- [Exercise directions]
Look for "cover" in the records and copy every line that has it.

Saved data entries:

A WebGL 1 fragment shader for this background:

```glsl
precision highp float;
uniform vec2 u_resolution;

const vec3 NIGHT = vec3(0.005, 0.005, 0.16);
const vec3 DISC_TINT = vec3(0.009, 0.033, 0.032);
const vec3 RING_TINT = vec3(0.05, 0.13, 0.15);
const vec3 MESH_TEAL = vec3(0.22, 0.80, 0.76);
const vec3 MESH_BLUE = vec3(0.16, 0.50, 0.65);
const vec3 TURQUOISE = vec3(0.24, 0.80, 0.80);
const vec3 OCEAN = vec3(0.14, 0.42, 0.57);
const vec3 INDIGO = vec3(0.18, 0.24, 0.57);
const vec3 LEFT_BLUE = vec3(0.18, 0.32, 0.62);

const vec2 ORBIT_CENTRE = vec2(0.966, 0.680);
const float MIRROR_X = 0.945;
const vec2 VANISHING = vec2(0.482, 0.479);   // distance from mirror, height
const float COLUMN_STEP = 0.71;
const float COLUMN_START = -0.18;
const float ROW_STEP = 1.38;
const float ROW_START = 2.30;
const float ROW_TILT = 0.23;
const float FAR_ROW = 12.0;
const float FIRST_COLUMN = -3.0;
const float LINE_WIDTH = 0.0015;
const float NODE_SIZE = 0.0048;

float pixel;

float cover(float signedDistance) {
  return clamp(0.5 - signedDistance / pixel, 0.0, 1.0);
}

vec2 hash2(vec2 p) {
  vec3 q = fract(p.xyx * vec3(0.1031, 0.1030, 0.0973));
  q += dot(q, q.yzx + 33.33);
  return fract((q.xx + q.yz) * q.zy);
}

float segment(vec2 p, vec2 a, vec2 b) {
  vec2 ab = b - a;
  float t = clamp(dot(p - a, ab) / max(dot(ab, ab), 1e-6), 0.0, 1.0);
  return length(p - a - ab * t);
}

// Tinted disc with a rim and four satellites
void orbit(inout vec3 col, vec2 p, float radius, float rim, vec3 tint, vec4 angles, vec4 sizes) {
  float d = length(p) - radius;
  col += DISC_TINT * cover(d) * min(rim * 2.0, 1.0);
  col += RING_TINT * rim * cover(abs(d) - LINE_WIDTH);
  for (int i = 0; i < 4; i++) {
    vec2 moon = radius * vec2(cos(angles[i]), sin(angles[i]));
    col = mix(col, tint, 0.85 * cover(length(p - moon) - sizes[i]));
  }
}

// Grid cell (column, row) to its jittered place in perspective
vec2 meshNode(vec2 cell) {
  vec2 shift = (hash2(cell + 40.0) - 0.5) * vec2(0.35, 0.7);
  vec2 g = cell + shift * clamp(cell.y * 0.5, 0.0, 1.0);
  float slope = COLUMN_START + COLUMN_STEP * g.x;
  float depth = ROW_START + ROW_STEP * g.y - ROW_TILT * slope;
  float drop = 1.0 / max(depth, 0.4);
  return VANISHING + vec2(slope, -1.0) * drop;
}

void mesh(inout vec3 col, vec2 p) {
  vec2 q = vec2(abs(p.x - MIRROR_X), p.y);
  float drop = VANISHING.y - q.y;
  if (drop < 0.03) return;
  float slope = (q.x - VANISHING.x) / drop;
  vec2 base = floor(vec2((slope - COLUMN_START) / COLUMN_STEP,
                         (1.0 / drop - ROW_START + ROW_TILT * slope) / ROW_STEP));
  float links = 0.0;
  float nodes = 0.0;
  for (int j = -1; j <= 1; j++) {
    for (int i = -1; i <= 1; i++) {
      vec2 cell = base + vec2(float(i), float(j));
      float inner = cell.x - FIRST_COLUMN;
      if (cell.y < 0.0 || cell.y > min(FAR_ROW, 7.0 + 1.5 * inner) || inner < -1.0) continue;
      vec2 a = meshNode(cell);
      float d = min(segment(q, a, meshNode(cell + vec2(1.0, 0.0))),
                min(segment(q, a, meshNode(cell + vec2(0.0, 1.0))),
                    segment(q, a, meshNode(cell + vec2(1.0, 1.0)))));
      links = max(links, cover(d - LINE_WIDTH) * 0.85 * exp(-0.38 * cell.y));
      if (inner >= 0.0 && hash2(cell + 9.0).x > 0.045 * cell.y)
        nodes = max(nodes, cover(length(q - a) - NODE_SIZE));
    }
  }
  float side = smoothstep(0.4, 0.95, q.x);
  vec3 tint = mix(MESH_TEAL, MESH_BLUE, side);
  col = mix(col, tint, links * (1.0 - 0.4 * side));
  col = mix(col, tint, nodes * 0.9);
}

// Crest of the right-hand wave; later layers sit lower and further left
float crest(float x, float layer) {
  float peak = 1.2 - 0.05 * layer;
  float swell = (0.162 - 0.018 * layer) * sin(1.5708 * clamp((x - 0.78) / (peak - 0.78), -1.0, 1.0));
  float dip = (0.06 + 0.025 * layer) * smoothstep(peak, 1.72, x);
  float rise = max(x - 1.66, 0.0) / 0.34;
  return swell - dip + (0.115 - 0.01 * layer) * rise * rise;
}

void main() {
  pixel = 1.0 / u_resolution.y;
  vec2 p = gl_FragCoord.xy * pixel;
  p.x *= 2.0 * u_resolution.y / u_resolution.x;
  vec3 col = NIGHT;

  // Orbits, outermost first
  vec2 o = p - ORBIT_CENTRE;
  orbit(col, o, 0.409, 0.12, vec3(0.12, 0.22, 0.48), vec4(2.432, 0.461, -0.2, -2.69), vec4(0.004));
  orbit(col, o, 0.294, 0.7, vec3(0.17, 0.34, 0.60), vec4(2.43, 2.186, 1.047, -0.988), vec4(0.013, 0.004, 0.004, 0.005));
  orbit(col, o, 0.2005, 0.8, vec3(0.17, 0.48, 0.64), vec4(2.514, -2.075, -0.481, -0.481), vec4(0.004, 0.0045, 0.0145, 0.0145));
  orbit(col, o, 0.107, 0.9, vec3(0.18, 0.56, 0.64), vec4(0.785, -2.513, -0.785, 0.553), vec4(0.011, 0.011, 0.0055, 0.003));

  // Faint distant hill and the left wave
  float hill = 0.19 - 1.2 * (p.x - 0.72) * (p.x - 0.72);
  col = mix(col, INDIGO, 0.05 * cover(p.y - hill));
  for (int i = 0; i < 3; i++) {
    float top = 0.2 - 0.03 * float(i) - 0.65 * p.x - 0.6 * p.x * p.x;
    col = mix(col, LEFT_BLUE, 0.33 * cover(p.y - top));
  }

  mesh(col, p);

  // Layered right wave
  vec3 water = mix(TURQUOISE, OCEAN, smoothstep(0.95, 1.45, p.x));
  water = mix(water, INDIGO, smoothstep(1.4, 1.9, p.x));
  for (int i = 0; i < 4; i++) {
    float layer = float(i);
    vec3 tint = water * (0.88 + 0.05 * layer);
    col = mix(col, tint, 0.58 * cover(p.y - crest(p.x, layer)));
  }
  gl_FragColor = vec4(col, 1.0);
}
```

- [Exercise response]
float cover(float signedDistance) {
  col += DISC_TINT * cover(d) * min(rim * 2.0, 1.0);
  col += RING_TINT * rim * cover(abs(d) - LINE_WIDTH);
    col = mix(col, tint, 0.85 * cover(length(p - moon) - sizes[i]));
      links = max(links, cover(d - LINE_WIDTH) * 0.85 * exp(-0.38 * cell.y));
        nodes = max(nodes, cover(length(q - a) - NODE_SIZE));
  col = mix(col, INDIGO, 0.05 * cover(p.y - hill));
    col = mix(col, LEFT_BLUE, 0.33 * cover(p.y - top));
    col = mix(col, tint, 0.58 * cover(p.y - crest(p.x, layer)));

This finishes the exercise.